── SUPPLIED RECORDS

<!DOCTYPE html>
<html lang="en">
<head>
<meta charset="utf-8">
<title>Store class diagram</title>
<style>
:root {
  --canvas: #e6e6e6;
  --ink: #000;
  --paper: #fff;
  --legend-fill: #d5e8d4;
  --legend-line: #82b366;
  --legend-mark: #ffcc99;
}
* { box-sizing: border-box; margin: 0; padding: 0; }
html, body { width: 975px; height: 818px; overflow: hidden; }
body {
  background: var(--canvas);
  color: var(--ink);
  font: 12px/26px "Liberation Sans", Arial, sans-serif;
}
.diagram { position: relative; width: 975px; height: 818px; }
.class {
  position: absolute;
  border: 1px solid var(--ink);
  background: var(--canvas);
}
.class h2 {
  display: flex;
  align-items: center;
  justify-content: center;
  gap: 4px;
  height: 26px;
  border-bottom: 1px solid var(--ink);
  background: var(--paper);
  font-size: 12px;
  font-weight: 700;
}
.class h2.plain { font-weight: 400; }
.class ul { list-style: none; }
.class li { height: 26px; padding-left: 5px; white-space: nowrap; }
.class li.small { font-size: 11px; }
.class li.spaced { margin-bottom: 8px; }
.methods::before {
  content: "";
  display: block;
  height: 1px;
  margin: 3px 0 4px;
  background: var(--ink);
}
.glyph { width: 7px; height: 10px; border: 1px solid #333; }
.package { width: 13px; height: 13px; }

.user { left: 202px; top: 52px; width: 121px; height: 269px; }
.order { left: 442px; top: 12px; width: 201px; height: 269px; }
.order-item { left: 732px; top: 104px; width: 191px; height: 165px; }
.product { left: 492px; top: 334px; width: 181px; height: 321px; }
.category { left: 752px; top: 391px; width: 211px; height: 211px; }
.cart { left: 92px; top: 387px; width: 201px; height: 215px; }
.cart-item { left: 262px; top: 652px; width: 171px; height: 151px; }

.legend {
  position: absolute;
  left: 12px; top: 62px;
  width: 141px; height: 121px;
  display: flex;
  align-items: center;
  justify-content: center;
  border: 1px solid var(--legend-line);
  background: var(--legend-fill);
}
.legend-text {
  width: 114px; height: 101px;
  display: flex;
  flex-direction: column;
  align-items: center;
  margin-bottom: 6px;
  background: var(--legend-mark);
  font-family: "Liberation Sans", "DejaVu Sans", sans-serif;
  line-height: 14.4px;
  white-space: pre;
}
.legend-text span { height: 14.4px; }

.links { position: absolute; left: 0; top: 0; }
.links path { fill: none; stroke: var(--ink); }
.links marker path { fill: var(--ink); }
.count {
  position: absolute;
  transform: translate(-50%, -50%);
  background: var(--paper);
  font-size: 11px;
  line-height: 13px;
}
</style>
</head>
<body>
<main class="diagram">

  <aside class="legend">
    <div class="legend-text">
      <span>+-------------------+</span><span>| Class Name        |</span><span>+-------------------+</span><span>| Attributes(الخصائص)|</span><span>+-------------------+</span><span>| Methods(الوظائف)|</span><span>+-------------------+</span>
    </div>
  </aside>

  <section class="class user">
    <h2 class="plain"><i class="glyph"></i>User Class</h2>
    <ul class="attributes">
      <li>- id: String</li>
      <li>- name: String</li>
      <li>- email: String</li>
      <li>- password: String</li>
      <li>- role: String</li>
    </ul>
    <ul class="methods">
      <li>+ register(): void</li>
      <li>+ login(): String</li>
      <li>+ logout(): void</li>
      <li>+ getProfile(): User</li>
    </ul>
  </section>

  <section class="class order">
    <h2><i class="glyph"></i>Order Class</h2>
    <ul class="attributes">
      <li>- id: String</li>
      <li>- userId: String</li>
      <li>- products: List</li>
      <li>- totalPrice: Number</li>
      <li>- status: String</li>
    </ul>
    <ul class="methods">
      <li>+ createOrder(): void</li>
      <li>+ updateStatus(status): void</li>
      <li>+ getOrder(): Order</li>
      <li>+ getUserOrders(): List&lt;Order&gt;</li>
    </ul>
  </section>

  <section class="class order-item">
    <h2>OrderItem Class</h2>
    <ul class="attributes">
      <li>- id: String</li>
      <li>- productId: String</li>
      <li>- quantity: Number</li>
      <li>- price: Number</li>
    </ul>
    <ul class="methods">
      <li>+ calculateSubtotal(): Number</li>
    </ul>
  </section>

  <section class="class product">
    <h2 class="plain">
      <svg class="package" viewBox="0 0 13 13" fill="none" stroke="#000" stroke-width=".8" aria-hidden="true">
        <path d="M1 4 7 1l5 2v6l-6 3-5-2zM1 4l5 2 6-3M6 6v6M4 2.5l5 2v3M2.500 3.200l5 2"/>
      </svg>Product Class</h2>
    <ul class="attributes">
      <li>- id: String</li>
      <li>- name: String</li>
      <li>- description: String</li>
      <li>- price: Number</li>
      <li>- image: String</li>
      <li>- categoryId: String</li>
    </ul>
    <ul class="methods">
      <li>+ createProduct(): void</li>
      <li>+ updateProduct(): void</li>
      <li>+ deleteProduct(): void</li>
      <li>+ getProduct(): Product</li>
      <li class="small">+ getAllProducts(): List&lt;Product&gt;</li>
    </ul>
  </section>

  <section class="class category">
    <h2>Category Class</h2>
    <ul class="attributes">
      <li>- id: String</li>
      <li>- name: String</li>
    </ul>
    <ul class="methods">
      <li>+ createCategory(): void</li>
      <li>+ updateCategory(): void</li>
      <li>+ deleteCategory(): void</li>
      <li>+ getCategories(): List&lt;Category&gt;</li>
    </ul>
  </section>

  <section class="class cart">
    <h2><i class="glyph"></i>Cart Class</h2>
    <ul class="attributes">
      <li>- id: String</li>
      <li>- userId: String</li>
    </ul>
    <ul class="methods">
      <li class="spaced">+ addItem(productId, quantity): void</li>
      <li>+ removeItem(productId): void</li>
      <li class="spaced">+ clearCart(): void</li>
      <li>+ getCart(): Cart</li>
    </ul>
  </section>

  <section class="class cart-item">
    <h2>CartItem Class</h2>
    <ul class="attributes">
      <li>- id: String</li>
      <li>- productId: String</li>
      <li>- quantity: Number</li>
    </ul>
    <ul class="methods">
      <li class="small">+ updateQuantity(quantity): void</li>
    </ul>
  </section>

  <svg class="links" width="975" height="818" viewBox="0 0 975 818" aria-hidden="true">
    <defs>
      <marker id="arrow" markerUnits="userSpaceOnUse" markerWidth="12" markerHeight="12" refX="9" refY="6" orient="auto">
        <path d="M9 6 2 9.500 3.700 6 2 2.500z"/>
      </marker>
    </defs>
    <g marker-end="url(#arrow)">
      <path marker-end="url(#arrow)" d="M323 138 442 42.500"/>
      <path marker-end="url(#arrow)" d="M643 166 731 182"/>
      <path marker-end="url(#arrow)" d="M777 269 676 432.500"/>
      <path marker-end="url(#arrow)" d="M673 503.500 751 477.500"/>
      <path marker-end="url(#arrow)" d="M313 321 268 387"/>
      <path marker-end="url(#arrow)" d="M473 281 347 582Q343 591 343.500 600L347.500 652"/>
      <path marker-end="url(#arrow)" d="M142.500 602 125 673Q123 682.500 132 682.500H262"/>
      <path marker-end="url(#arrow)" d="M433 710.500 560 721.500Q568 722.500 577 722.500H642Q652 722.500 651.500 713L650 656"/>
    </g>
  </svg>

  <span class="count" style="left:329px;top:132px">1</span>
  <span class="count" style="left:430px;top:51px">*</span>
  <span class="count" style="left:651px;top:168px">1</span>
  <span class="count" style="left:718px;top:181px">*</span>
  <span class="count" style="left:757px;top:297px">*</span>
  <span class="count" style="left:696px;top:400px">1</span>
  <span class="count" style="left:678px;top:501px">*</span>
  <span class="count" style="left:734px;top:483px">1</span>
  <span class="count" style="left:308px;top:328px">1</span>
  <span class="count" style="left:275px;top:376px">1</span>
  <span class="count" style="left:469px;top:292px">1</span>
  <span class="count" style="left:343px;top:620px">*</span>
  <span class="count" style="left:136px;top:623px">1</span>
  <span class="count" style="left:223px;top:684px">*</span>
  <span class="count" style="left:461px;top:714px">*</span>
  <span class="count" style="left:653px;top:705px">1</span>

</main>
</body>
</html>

────

_DESCRIPTION OF THE TASK:_ Report each line in the data above that holds the word "fill" by copying it.

_SOLUTION TO THIS PROBLEM:_
  --legend-fill: #d5e8d4;
  background: var(--legend-fill);
.links path { fill: none; stroke: var(--ink); }
.links marker path { fill: var(--ink); }
      <svg class="package" viewBox="0 0 13 13" fill="none" stroke="#000" stroke-width=".8" aria-hidden="true">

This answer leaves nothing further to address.